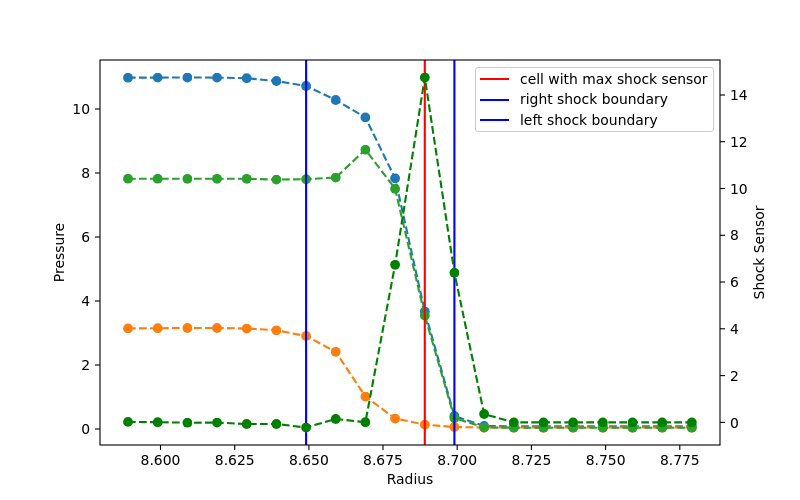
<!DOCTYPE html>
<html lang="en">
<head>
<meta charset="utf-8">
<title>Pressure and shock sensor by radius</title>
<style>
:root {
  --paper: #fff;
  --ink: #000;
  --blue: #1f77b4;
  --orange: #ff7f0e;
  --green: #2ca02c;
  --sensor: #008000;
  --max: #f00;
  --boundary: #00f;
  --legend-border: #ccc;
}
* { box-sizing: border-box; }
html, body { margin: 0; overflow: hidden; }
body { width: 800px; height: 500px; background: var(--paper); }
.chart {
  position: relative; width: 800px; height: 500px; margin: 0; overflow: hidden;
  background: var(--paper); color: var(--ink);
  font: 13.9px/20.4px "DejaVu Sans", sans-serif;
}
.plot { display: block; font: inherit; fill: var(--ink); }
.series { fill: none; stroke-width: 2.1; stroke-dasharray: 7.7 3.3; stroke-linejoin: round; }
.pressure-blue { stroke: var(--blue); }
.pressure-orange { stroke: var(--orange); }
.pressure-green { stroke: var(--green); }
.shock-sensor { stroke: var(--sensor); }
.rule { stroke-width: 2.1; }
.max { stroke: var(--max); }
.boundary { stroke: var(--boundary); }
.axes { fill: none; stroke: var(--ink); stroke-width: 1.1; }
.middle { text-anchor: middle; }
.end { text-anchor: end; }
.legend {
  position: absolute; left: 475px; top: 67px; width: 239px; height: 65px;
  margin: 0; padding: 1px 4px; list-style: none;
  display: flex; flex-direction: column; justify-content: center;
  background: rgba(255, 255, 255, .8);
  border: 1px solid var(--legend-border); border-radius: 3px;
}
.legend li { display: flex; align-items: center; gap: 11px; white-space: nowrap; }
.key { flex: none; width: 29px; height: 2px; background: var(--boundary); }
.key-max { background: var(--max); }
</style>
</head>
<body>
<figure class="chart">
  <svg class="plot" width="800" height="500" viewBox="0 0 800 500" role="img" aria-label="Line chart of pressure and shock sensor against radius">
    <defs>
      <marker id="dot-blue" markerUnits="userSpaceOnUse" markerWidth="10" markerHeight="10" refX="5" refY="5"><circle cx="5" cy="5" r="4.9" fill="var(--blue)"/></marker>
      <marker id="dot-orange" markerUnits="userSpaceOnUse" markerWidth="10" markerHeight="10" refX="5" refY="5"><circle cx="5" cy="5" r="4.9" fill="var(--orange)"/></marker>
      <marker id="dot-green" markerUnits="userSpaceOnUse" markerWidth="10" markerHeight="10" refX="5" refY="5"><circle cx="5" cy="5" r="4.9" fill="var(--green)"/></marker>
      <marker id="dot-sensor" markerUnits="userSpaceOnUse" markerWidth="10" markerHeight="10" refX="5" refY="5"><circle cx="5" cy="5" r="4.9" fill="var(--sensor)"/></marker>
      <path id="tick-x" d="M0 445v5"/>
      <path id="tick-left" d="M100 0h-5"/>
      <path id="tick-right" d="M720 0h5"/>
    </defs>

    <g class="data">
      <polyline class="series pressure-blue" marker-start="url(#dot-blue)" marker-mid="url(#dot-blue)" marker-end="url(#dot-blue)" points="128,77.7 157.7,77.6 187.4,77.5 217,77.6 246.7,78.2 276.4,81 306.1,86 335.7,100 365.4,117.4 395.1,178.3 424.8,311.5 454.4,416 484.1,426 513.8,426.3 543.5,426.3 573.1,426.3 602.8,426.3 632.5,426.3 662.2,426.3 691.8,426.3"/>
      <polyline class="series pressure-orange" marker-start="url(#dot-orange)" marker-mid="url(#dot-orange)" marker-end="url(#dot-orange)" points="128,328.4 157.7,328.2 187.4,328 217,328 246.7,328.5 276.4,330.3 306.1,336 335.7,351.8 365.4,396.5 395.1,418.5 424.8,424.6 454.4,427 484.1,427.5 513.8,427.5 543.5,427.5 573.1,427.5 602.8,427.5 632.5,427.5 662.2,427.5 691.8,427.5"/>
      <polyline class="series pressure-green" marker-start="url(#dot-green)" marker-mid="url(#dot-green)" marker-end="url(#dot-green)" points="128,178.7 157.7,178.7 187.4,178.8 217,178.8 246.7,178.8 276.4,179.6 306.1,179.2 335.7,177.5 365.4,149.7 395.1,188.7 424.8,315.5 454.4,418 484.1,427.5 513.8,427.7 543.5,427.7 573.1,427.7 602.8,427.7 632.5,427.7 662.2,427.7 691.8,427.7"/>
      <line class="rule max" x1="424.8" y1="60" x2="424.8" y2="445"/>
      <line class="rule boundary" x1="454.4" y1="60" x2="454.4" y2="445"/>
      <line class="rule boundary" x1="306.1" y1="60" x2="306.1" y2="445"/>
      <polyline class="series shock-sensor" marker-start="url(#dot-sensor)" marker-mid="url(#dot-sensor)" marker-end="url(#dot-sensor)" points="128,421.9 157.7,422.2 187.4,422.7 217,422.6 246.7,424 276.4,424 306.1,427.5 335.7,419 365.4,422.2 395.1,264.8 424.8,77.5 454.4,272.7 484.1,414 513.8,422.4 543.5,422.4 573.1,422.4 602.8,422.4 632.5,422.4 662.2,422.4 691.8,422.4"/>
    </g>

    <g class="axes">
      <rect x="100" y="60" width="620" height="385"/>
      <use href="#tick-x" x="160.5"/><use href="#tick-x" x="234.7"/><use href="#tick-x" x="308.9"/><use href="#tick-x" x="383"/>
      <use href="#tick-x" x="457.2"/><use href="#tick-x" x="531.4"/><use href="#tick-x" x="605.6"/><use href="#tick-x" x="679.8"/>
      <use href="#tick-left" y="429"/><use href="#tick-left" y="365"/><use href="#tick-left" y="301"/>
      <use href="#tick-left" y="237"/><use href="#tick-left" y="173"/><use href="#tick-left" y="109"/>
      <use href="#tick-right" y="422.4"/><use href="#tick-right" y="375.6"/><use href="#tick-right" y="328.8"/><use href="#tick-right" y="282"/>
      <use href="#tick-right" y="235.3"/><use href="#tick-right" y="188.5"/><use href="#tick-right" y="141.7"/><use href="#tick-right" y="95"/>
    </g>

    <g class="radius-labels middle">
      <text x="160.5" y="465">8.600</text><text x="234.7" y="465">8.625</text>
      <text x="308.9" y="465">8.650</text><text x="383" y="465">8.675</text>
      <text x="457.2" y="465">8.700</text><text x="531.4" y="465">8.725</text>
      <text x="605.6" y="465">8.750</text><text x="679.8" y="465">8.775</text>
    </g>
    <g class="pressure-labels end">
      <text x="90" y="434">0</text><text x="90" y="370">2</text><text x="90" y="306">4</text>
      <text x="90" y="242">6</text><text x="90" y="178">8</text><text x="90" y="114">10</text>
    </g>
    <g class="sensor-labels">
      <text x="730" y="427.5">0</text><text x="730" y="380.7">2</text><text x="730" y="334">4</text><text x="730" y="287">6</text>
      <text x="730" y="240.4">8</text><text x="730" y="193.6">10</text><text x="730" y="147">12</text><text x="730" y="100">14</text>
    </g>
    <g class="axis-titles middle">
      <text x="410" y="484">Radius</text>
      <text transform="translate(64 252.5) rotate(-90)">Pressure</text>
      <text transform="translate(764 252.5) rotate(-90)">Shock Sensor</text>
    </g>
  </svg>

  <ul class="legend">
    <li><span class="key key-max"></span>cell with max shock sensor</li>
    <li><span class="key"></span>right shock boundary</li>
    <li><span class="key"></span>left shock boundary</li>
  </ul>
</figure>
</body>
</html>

======

- What to work on -
Set the listing down verbatim, excluding pictures.

- Output -
<!DOCTYPE html>
<html lang="en">
<head>
<meta charset="utf-8">
<title>Pressure and shock sensor by radius</title>
<style>
:root {
  --paper: #fff;
  --ink: #000;
  --blue: #1f77b4;
  --orange: #ff7f0e;
  --green: #2ca02c;
  --sensor: #008000;
  --max: #f00;
  --boundary: #00f;
  --legend-border: #ccc;
}
* { box-sizing: border-box; }
html, body { margin: 0; overflow: hidden; }
body { width: 800px; height: 500px; background: var(--paper); }
.chart {
  position: relative; width: 800px; height: 500px; margin: 0; overflow: hidden;
  background: var(--paper); color: var(--ink);
  font: 13.9px/20.4px "DejaVu Sans", sans-serif;
}
.plot { display: block; font: inherit; fill: var(--ink); }
.series { fill: none; stroke-width: 2.1; stroke-dasharray: 7.7 3.3; stroke-linejoin: round; }
.pressure-blue { stroke: var(--blue); }
.pressure-orange { stroke: var(--orange); }
.pressure-green { stroke: var(--green); }
.shock-sensor { stroke: var(--sensor); }
.rule { stroke-width: 2.1; }
.max { stroke: var(--max); }
.boundary { stroke: var(--boundary); }
.axes { fill: none; stroke: var(--ink); stroke-width: 1.1; }
.middle { text-anchor: middle; }
.end { text-anchor: end; }
.legend {
  position: absolute; left: 475px; top: 67px; width: 239px; height: 65px;
  margin: 0; padding: 1px 4px; list-style: none;
  display: flex; flex-direction: column; justify-content: center;
  background: rgba(255, 255, 255, .8);
  border: 1px solid var(--legend-border); border-radius: 3px;
}
.legend li { display: flex; align-items: center; gap: 11px; white-space: nowrap; }
.key { flex: none; width: 29px; height: 2px; background: var(--boundary); }
.key-max { background: var(--max); }
</style>
</head>
<body>
<figure class="chart">
  <svg class="plot" width="800" height="500" viewBox="0 0 800 500" role="img" aria-label="Line chart of pressure and shock sensor against radius">
    <defs>
      <marker id="dot-blue" markerUnits="userSpaceOnUse" markerWidth="10" markerHeight="10" refX="5" refY="5"><circle cx="5" cy="5" r="4.9" fill="var(--blue)"/></marker>
      <marker id="dot-orange" markerUnits="userSpaceOnUse" markerWidth="10" markerHeight="10" refX="5" refY="5"><circle cx="5" cy="5" r="4.9" fill="var(--orange)"/></marker>
      <marker id="dot-green" markerUnits="userSpaceOnUse" markerWidth="10" markerHeight="10" refX="5" refY="5"><circle cx="5" cy="5" r="4.9" fill="var(--green)"/></marker>
      <marker id="dot-sensor" markerUnits="userSpaceOnUse" markerWidth="10" markerHeight="10" refX="5" refY="5"><circle cx="5" cy="5" r="4.9" fill="var(--sensor)"/></marker>
      <path id="tick-x" d="M0 445v5"/>
      <path id="tick-left" d="M100 0h-5"/>
      <path id="tick-right" d="M720 0h5"/>
    </defs>

    <g class="data">
      <polyline class="series pressure-blue" marker-start="url(#dot-blue)" marker-mid="url(#dot-blue)" marker-end="url(#dot-blue)" points="128,77.7 157.7,77.6 187.4,77.5 217,77.6 246.7,78.2 276.4,81 306.1,86 335.7,100 365.4,117.4 395.1,178.3 424.8,311.5 454.4,416 484.1,426 513.8,426.3 543.5,426.3 573.1,426.3 602.8,426.3 632.5,426.3 662.2,426.3 691.8,426.3"/>
      <polyline class="series pressure-orange" marker-start="url(#dot-orange)" marker-mid="url(#dot-orange)" marker-end="url(#dot-orange)" points="128,328.4 157.7,328.2 187.4,328 217,328 246.7,328.5 276.4,330.3 306.1,336 335.7,351.8 365.4,396.5 395.1,418.5 424.8,424.6 454.4,427 484.1,427.5 513.8,427.5 543.5,427.5 573.1,427.5 602.8,427.5 632.5,427.5 662.2,427.5 691.8,427.5"/>
      <polyline class="series pressure-green" marker-start="url(#dot-green)" marker-mid="url(#dot-green)" marker-end="url(#dot-green)" points="128,178.7 157.7,178.7 187.4,178.8 217,178.8 246.7,178.8 276.4,179.6 306.1,179.2 335.7,177.5 365.4,149.7 395.1,188.7 424.8,315.5 454.4,418 484.1,427.5 513.8,427.7 543.5,427.7 573.1,427.7 602.8,427.7 632.5,427.7 662.2,427.7 691.8,427.7"/>
      <line class="rule max" x1="424.8" y1="60" x2="424.8" y2="445"/>
      <line class="rule boundary" x1="454.4" y1="60" x2="454.4" y2="445"/>
      <line class="rule boundary" x1="306.1" y1="60" x2="306.1" y2="445"/>
      <polyline class="series shock-sensor" marker-start="url(#dot-sensor)" marker-mid="url(#dot-sensor)" marker-end="url(#dot-sensor)" points="128,421.9 157.7,422.2 187.4,422.7 217,422.6 246.7,424 276.4,424 306.1,427.5 335.7,419 365.4,422.2 395.1,264.8 424.8,77.5 454.4,272.7 484.1,414 513.8,422.4 543.5,422.4 573.1,422.4 602.8,422.4 632.5,422.4 662.2,422.4 691.8,422.4"/>
    </g>

    <g class="axes">
      <rect x="100" y="60" width="620" height="385"/>
      <use href="#tick-x" x="160.5"/><use href="#tick-x" x="234.7"/><use href="#tick-x" x="308.9"/><use href="#tick-x" x="383"/>
      <use href="#tick-x" x="457.2"/><use href="#tick-x" x="531.4"/><use href="#tick-x" x="605.6"/><use href="#tick-x" x="679.8"/>
      <use href="#tick-left" y="429"/><use href="#tick-left" y="365"/><use href="#tick-left" y="301"/>
      <use href="#tick-left" y="237"/><use href="#tick-left" y="173"/><use href="#tick-left" y="109"/>
      <use href="#tick-right" y="422.4"/><use href="#tick-right" y="375.6"/><use href="#tick-right" y="328.8"/><use href="#tick-right" y="282"/>
      <use href="#tick-right" y="235.3"/><use href="#tick-right" y="188.5"/><use href="#tick-right" y="141.7"/><use href="#tick-right" y="95"/>
    </g>

    <g class="radius-labels middle">
      <text x="160.5" y="465">8.600</text><text x="234.7" y="465">8.625</text>
      <text x="308.9" y="465">8.650</text><text x="383" y="465">8.675</text>
      <text x="457.2" y="465">8.700</text><text x="531.4" y="465">8.725</text>
      <text x="605.6" y="465">8.750</text><text x="679.8" y="465">8.775</text>
    </g>
    <g class="pressure-labels end">
      <text x="90" y="434">0</text><text x="90" y="370">2</text><text x="90" y="306">4</text>
      <text x="90" y="242">6</text><text x="90" y="178">8</text><text x="90" y="114">10</text>
    </g>
    <g class="sensor-labels">
      <text x="730" y="427.5">0</text><text x="730" y="380.7">2</text><text x="730" y="334">4</text><text x="730" y="287">6</text>
      <text x="730" y="240.4">8</text><text x="730" y="193.6">10</text><text x="730" y="147">12</text><text x="730" y="100">14</text>
    </g>
    <g class="axis-titles middle">
      <text x="410" y="484">Radius</text>
      <text transform="translate(64 252.5) rotate(-90)">Pressure</text>
      <text transform="translate(764 252.5) rotate(-90)">Shock Sensor</text>
    </g>
  </svg>

  <ul class="legend">
    <li><span class="key key-max"></span>cell with max shock sensor</li>
    <li><span class="key"></span>right shock boundary</li>
    <li><span class="key"></span>left shock boundary</li>
  </ul>
</figure>
</body>
</html>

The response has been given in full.